Over the years, I have enjoyed many of the conversations and give and take. This place has inspired me to think about a variety of aspects of the profession, so I am grateful for that.
Anyhow, if folks want to ask me stuff, rather than go to the Ask Sadie thread, you can find me via twitter or email. I wish y'all heaps of tenure track jobs and publications in the 20 top 3 IR journals. Good luck!

Moderating became too much of a slog as the election and folks linking to PSR at some of the more toxic places on the internet led to far more crap than before.  We shall see if I can still be easily trolled when I am no longer spending much time there. 

Update: That the place crashed for a while after I posted my message was a fun coincidence, but I had nothing to do with that. One consistent false belief over the years was that I have any technical ability to run that place or do anything more complicated than pushing delete buttons.




Trump's Frustration With Afghanistan

I absolutely get why Trump is frustrated with the war in Afghanistan.  The Taliban, even if they are more fragmented than we tend to appreciate, are doing quite well, and the Afghanistan government is not performing well despite the departure of Karzai.  When Obama spent much of 2009 considering whether to surge or not, I was most ambivalent for many reasons.  Was Afghanistan similar enough to Iraq (where the surge seemed to work)? Wasn't the primary challenge political and not military?

So, I see where Trump is coming from.  Of course, his reasoning and his analogies are flawed (Afghanistan ain't a restaurant).  And that gets to the big problem now: he is uniquely unsuited to come up with an alternative policy.  He has a short attention span and hates to listen to bad news.  Afghanistan requires focus and a willingness to see both progress and falling backwards.  Trump has allowed/encouraged Tillerson to gut State, when, again, the primary challenge in Afghanistan is political: not just about improving governance by Ghani and his administration but also figuring how to negotiate with the Taliban AND how to get the various outside actors (Pakistan primarily but also Russia, China, Iran and India) to coordinate enough to provide a conducive environment. 

I have no idea if General Nicholson should be fired.  I do know that replacing generals every year or so has not been good for the war effort as each one has a different strategy.  This means that no strategy is really ever implemented fully, that the folks in the ground get whipsawed by the changes in rules and priorities. 

On the other hand, Mattis arguing that we are losing because we do not have the right strategy may seem to miss the point.  As a former general, he sees the key to winning and losing to be about getting the right strategy--the right set of plans that have various lines of effort coordinated to reach a desired endstate (yep, that is how they speak).  Endstate means goal or final desired outcome.  But is it about picking the right set of plans?  Or is it that we outsiders have, dare I say it, limited influence?  That the actors on the ground have more at stake, longer time horizons, and more influence? 

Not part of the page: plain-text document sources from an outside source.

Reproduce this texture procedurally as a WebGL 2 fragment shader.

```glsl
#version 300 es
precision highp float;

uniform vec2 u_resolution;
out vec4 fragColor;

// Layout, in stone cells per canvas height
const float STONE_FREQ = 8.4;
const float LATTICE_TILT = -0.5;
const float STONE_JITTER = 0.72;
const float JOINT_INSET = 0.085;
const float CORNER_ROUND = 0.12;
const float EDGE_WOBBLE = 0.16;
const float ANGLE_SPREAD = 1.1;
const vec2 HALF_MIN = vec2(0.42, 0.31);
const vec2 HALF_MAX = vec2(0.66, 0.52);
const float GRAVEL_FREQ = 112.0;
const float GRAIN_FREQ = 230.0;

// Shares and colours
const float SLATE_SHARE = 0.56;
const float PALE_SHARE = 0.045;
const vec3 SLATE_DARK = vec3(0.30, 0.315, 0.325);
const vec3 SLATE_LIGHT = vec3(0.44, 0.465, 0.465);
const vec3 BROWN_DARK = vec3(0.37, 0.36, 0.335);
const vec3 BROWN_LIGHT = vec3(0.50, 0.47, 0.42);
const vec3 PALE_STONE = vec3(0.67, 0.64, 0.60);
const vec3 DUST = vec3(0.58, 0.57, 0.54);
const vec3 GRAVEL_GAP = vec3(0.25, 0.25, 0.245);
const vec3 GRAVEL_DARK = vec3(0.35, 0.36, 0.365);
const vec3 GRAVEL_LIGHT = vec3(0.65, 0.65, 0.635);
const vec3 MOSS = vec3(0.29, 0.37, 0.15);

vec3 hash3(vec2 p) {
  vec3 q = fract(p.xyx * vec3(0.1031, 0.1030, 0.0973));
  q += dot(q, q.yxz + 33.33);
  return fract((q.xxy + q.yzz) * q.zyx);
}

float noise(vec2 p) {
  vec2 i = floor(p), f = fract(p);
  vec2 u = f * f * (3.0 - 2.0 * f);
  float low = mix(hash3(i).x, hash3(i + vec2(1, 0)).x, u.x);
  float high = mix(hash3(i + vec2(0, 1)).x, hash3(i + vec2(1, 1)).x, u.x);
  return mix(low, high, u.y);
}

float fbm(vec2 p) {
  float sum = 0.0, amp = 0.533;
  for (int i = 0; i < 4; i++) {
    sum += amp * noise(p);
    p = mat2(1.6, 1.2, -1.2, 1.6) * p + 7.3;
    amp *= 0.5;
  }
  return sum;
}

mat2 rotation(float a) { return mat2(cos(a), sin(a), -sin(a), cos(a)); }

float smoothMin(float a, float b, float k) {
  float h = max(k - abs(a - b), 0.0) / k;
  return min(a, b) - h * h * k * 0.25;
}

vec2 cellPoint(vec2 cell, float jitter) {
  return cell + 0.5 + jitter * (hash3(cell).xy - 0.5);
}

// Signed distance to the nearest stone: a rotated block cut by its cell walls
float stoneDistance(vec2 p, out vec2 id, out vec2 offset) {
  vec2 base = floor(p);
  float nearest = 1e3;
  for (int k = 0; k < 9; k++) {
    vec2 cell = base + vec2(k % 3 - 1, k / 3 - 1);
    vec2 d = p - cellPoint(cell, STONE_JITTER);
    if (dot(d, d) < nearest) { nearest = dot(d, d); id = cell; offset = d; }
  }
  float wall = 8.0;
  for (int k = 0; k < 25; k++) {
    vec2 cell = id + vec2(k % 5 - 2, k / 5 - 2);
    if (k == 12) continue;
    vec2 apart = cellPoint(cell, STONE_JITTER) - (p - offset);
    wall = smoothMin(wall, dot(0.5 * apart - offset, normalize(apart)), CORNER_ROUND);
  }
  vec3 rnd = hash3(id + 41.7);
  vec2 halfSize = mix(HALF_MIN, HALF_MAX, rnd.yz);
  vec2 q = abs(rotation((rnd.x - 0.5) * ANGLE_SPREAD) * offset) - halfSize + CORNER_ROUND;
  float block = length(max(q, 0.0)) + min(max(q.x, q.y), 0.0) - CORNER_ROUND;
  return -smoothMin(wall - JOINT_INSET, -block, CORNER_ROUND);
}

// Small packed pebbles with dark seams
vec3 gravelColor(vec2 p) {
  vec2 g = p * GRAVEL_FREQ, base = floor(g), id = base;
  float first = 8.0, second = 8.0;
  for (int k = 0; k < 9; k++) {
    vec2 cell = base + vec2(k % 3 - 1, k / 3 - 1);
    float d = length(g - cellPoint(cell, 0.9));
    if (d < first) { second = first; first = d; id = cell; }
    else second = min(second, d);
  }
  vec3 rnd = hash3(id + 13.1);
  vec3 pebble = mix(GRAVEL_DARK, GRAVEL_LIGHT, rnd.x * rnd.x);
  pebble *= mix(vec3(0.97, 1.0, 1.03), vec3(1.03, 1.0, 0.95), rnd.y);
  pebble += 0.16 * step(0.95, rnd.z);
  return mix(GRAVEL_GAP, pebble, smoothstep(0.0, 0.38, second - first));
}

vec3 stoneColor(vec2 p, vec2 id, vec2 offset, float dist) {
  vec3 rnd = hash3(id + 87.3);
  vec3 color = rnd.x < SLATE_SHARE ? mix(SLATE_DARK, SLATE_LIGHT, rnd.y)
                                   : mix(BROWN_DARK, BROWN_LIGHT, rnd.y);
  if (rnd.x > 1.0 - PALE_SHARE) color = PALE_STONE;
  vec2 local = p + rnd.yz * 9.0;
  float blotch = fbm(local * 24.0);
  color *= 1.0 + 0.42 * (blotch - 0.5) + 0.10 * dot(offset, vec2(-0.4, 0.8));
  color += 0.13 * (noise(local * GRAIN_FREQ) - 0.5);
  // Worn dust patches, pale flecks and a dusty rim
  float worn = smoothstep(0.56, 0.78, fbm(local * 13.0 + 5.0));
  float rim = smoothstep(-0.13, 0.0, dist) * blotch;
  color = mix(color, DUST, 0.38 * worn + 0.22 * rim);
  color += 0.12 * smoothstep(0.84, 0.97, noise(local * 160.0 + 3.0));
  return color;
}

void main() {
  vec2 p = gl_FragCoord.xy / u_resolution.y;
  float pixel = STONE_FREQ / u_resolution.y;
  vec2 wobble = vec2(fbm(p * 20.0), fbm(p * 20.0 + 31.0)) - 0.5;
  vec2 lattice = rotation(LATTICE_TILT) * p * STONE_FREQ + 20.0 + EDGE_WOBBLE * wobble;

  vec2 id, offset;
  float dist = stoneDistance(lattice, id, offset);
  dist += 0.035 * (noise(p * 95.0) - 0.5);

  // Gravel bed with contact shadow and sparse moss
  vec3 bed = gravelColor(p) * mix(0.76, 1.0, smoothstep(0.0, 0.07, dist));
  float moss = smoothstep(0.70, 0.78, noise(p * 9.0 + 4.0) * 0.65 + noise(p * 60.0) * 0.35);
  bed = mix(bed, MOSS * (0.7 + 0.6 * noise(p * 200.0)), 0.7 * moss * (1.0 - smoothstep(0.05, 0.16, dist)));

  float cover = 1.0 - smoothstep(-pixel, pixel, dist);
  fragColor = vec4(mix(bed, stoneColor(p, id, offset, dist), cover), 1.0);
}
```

Whatever strategy the US and its allies choose, the folks on the ground will be deciding whether to bet their lives on the Afghan government, on the Taliban or on staying on the fence.  It is not clear that we can affect those decisions that much.  We didn't influence them that much when there were more than a hundred thousand troops on the ground, so why expect more influence now.  Indeed, Jason Lyall's work seems to suggest that we are damned no matter what we do. The outsiders get blamed for what the Taliban does.  Oh crap.

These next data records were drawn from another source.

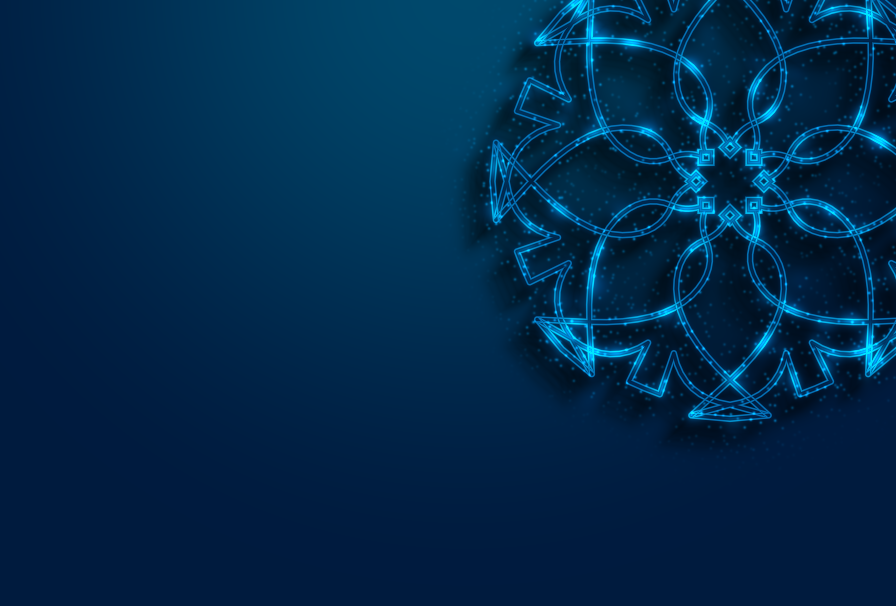
Give the GLSL for this background, as a Shadertoy shader.

```glsl
const float UNITS = 518.0;              // design units per canvas height
const float SECTOR = 0.785398;          // eight-fold symmetry
const vec2 ROSETTE_CENTER = vec2(1.2046, 0.7008);
const vec2 LIGHT_CENTER = vec2(0.77, 1.02);
const vec3 NIGHT = vec3(0.0, 0.105, 0.245);
const vec3 TEAL = vec3(0.0, 0.285, 0.425);
const vec3 LINE_BLUE = vec3(0.02, 0.50, 0.80);
const vec3 GLOW_BLUE = vec3(0.0, 0.32, 0.72);
const vec3 HOT_CYAN = vec3(0.0, 0.86, 0.96);

vec2 hash2(vec2 p) {
    vec3 h = fract(vec3(p.xyx) * vec3(0.1031, 0.1030, 0.0973));
    h += dot(h, h.yzx + 33.33);
    return fract((h.xx + h.yz) * h.zy);
}

vec2 polar(float r, float angle) {
    return r * vec2(cos(angle), sin(angle));
}

float segment(vec2 p, vec2 a, vec2 b) {
    vec2 ab = b - a;
    return length(p - a - ab * clamp(dot(p - a, ab) / dot(ab, ab), 0.0, 1.0));
}

// Distance to a quadratic curve, taken along short chords
float curve(vec2 p, vec2 a, vec2 b, vec2 c) {
    float d = 1e5;
    vec2 last = a;
    for (int i = 1; i <= 8; i++) {
        float t = float(i) / 8.0;
        vec2 next = mix(mix(a, b, t), mix(b, c, t), t);
        d = min(d, segment(p, last, next));
        last = next;
    }
    return d;
}

// Half motifs: x runs along the petal axis, y away from it
float petal(vec2 q) {
    float d = segment(q, vec2(200, 33), vec2(170, 0));
    d = min(d, curve(q, vec2(170, 0), vec2(128, 45), vec2(92, 46)));
    d = min(d, curve(q, vec2(92, 46), vec2(60, 46), vec2(50, 21)));
    return min(d, curve(q, vec2(50, 21), vec2(45, 9), vec2(34, 3)));
}

float crest(vec2 q) {
    float d = curve(q, vec2(147, 48), vec2(185, 40), vec2(191, 0));
    d = min(d, segment(q, vec2(191, 0), vec2(200, 33)));
    d = min(d, segment(q, vec2(147, 48), vec2(182, 60)));
    return min(d, segment(q, vec2(182, 60), vec2(177, 73)));
}

float cap(vec2 q) {
    return segment(q, vec2(203, 0), vec2(200, 33));
}

float diamond(vec2 q) {
    return abs(abs(q.x - 29.0) + abs(q.y) - 6.5) * 0.707;
}

// Distances to own petal, neighbour petal, crest and cap
vec4 rosette(vec2 p) {
    float angle = abs(mod(atan(p.y, p.x) + 0.5 * SECTOR, SECTOR) - 0.5 * SECTOR);
    vec2 q = polar(length(p), angle);
    vec2 neighbour = polar(length(p), SECTOR - angle);
    return vec4(min(petal(q), diamond(q)), petal(neighbour), crest(q), cap(q));
}

float nearest(vec4 d) {
    return min(min(d.x, d.y), min(d.z, d.w));
}

float strands(vec4 d, float gap, float width, float blur) {
    vec4 s = 1.0 - smoothstep(vec4(width - blur), vec4(width + blur), abs(d - gap));
    return max(max(s.x, s.y), max(s.z, s.w));
}

// Soft shadow trailing to the lower left
float castShadow(vec2 p) {
    float shade = 0.0;
    for (int i = 0; i < 6; i++) {
        float t = float(i);
        float d = nearest(rosette(p + 5.0 * t));
        shade += exp(-d / 5.0) * (1.0 - t / 6.5);
    }
    return 1.0 - exp(-0.75 * shade);
}

// Scattered soft sparks, overlapping across cells
float sparks(vec2 p, float cell, float radius, float density) {
    vec2 id = floor(p / cell);
    float light = 0.0;
    for (int y = -1; y <= 1; y++) {
        for (int x = -1; x <= 1; x++) {
            vec2 c = id + vec2(x, y);
            vec2 off = p - (c + hash2(c + 71.0)) * cell;
            vec2 rnd = hash2(c + 137.0);
            light += step(rnd.x, density) * (0.4 + 0.6 * rnd.y) * exp(-dot(off, off) / (radius * radius));
        }
    }
    return light;
}

void mainImage(out vec4 fragColor, in vec2 fragCoord) {
    vec2 uv = fragCoord / iResolution.y;
    float pixel = UNITS / iResolution.y;
    vec3 color = mix(TEAL, NIGHT, smoothstep(0.0, 1.0, length(uv - LIGHT_CENTER)));

    vec2 p = (uv - ROSETTE_CENTER) * UNITS;
    float r = length(p);
    if (r < 275.0) {
        vec4 d = rosette(p);
        float line = nearest(d);
        float fade = 1.0 - smoothstep(230.0, 275.0, r);

        // Shading below the ornament
        color *= 1.0 - 0.22 * (1.0 - smoothstep(150.0, 215.0, r));
        color *= 1.0 - 0.82 * castShadow(p) * fade;

        // Double outline with bright spots along it
        float hot = sparks(p, 29.0, 10.0, 0.55) + 0.55 * exp(-pow((r - 31.0) / 9.0, 2.0));
        float stroke = strands(d, 2.1, 0.65, 0.7 * pixel);
        color += GLOW_BLUE * fade * (0.28 * exp(-line / 4.0) + 0.5 * hot * exp(-line / 10.0));
        color = mix(color, mix(LINE_BLUE, HOT_CYAN, min(hot, 1.0)), 0.85 * stroke);
        color += HOT_CYAN * 0.6 * hot * exp(-line / 3.0);

        // Fine dust near the lines
        float dust = sparks(p + 400.0, 7.5, 1.25, 0.6) * exp(-line / 13.0);
        color += vec3(0.0, 0.55, 0.78) * dust * fade;
    }
    fragColor = vec4(min(color, vec3(0.12, 0.9, 1.0)), 1.0);
}
```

Until we have some humility about what the outsiders can do, no strategy is going to be "the right strategy."  So, yeah, Trump should be frustrated.  But he lacks the capacity to think long and hard and reality-based.  Thus, I don't expect a significant improvement.  Perhaps he will call for the end to the US effort there, but addressing that is a blog post for another day.